“Japan’s exports have fallen by about a third of the levels recorded last year.”
“Factories are running at about a half of their full capacity and analysts are cautioning that the boost provided by Japan’s own stimulus efforts could wane as the year progresses.”
Japan’s economy contracted at a record pace in the first three months of the year, but the rate of decline was less than initial estimates suggested, pushing the Nikkei index through the 10,000 mark for the first time since October.
Gross domestic product (GDP), which is a key measure of a country’s economic strength, shrank by an annualised pace of 14.2 per cent — the worst on record since comparable data were first kept in 1955.
However, today’s revised figure for the first quarter is less than the 15.2 per cent originally reported, sending the Nikkei to 10,022.23 before it closed at 9,981.33.
The revision helped kindle tentative hopes that the worst may be over for the world’s second-largest economy.
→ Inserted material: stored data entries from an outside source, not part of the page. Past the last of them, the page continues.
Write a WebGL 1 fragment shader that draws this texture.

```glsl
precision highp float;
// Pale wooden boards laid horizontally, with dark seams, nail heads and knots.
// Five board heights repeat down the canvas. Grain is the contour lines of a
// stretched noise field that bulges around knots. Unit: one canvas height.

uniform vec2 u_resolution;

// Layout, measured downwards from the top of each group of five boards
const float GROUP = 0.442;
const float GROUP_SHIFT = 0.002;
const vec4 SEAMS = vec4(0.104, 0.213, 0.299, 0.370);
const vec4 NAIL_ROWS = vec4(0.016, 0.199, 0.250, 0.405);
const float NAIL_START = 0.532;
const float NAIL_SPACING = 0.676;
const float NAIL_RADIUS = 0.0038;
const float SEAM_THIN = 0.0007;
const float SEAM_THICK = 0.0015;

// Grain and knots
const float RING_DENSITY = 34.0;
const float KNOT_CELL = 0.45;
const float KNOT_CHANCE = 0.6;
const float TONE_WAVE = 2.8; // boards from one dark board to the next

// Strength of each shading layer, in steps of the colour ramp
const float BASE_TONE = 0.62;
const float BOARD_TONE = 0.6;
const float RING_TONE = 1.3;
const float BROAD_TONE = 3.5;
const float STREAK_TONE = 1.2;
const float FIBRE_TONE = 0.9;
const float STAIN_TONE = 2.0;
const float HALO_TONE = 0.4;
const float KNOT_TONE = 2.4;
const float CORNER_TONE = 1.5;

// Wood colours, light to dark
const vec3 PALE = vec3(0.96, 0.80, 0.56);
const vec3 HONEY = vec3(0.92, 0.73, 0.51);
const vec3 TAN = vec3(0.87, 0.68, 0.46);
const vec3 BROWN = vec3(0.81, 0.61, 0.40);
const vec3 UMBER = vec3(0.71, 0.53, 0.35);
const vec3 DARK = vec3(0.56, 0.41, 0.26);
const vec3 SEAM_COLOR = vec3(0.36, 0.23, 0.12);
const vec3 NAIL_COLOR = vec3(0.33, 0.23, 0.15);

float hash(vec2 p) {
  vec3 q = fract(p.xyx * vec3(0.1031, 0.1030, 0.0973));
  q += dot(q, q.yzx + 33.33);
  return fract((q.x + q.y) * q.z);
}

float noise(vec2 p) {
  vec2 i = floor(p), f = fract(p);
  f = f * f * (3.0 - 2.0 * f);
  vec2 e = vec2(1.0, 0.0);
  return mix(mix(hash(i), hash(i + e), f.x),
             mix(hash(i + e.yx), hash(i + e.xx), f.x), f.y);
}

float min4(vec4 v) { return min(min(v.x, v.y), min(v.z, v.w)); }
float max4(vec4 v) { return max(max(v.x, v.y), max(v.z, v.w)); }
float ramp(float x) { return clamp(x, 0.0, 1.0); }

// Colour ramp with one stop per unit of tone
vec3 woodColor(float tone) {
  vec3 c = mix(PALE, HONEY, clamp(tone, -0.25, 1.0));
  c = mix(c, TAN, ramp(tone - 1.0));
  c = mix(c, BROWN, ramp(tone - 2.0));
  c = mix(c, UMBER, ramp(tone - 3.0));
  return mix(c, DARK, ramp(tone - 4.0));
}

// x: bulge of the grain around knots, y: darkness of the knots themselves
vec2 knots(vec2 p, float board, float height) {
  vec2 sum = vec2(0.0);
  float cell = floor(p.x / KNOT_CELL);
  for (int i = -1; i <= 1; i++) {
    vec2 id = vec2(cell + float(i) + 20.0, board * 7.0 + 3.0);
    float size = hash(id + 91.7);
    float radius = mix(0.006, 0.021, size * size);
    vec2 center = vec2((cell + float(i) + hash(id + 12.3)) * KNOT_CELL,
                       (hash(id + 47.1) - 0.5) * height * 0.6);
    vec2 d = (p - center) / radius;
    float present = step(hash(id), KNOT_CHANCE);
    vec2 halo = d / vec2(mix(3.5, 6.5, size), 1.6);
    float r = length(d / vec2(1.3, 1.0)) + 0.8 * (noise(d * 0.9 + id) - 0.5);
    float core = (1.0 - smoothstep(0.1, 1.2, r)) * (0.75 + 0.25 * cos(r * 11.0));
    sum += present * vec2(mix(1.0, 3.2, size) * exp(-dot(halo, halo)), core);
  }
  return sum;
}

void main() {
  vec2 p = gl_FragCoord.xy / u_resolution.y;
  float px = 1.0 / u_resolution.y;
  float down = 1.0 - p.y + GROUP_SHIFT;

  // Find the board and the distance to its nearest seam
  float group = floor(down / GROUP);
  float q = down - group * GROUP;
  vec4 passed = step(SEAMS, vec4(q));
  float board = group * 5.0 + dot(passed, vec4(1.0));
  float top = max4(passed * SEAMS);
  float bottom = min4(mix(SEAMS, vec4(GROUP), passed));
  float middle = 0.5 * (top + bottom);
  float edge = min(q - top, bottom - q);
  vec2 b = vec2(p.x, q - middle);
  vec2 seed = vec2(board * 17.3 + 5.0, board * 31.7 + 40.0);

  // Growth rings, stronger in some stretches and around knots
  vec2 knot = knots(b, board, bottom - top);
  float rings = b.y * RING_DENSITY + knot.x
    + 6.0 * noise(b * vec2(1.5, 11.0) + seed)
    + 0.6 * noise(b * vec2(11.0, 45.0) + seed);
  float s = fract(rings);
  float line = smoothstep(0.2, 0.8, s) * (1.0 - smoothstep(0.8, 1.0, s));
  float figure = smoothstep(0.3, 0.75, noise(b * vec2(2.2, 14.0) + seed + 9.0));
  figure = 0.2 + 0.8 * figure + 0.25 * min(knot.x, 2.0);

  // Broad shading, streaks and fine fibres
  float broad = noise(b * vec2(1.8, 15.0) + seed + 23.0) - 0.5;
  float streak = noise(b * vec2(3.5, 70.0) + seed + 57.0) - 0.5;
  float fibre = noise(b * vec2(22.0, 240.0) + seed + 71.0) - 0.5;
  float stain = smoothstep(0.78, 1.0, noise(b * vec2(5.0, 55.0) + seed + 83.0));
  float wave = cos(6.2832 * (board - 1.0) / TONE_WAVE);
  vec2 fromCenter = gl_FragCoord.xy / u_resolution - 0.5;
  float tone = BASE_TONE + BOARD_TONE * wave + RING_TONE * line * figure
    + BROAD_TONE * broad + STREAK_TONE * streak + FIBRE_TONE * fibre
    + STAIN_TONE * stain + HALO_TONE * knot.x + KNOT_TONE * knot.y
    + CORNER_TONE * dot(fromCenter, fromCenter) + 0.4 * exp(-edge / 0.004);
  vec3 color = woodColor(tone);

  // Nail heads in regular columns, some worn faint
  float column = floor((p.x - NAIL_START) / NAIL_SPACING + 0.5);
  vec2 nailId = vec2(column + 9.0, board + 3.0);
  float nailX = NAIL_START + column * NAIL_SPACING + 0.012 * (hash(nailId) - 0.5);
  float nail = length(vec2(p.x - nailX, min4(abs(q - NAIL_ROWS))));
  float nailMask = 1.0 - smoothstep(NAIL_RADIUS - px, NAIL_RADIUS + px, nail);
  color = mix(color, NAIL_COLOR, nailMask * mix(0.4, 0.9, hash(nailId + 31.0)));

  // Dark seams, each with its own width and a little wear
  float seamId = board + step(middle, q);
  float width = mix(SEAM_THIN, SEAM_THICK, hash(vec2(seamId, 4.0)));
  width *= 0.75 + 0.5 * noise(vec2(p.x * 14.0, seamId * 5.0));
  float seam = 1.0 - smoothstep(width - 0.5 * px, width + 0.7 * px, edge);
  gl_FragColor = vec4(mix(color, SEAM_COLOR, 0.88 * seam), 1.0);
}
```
Japan has benefited from improved demand from its close neighbour China, which is spending $586 billion (£356 billion) on building roads, hospitals and housing as part of a massive fiscal stimulus programme.
Japanese consumer confidence hit a 10-month high in April, while sales of electronic goods have risen by a fifth since the Government introduced a programme designed to encourage shoppers to buy ecologically friendly items.
Honda, the car manufacturer, has also benefited from tax breaks on fuel-efficient cars, with sales rising in the last two months. Bankruptcy rates fell last month for the first time in more than a year.
However, Japan’s exporters are struggling to find overseas buyers for their goods amid a dearth of global demand. Any recovery for the overall economy is expected to be slow.
Japan’s exports have fallen by about a third of the levels recorded last year. Factories are running at about a half of their full capacity and analysts are cautioning that the boost provided by Japan’s own stimulus efforts could wane as the year progresses.
Junko Nishioka, chief economist for Japan at RBS Securities, said: “The first quarter was disastrous, but the worst for the economy has already passed … But a rebound doesn’t guarantee that Japan’s economy will regain momentum.”
Across Asia there were other glimpses of a possible recovery in economic data published today. In China, annual growth of fixed asset investment in urban areas in the first five months of the year rose to 32.9 per cent, compared to 30.5 per cent in the first four months of the year, suggesting that the Government’s stimulus plan is working.
In Australia, official figures showed that only a net 1,700 jobs were lost last month, compared with an expected drop of 30,000.
June 11, 2009
Source: Times Online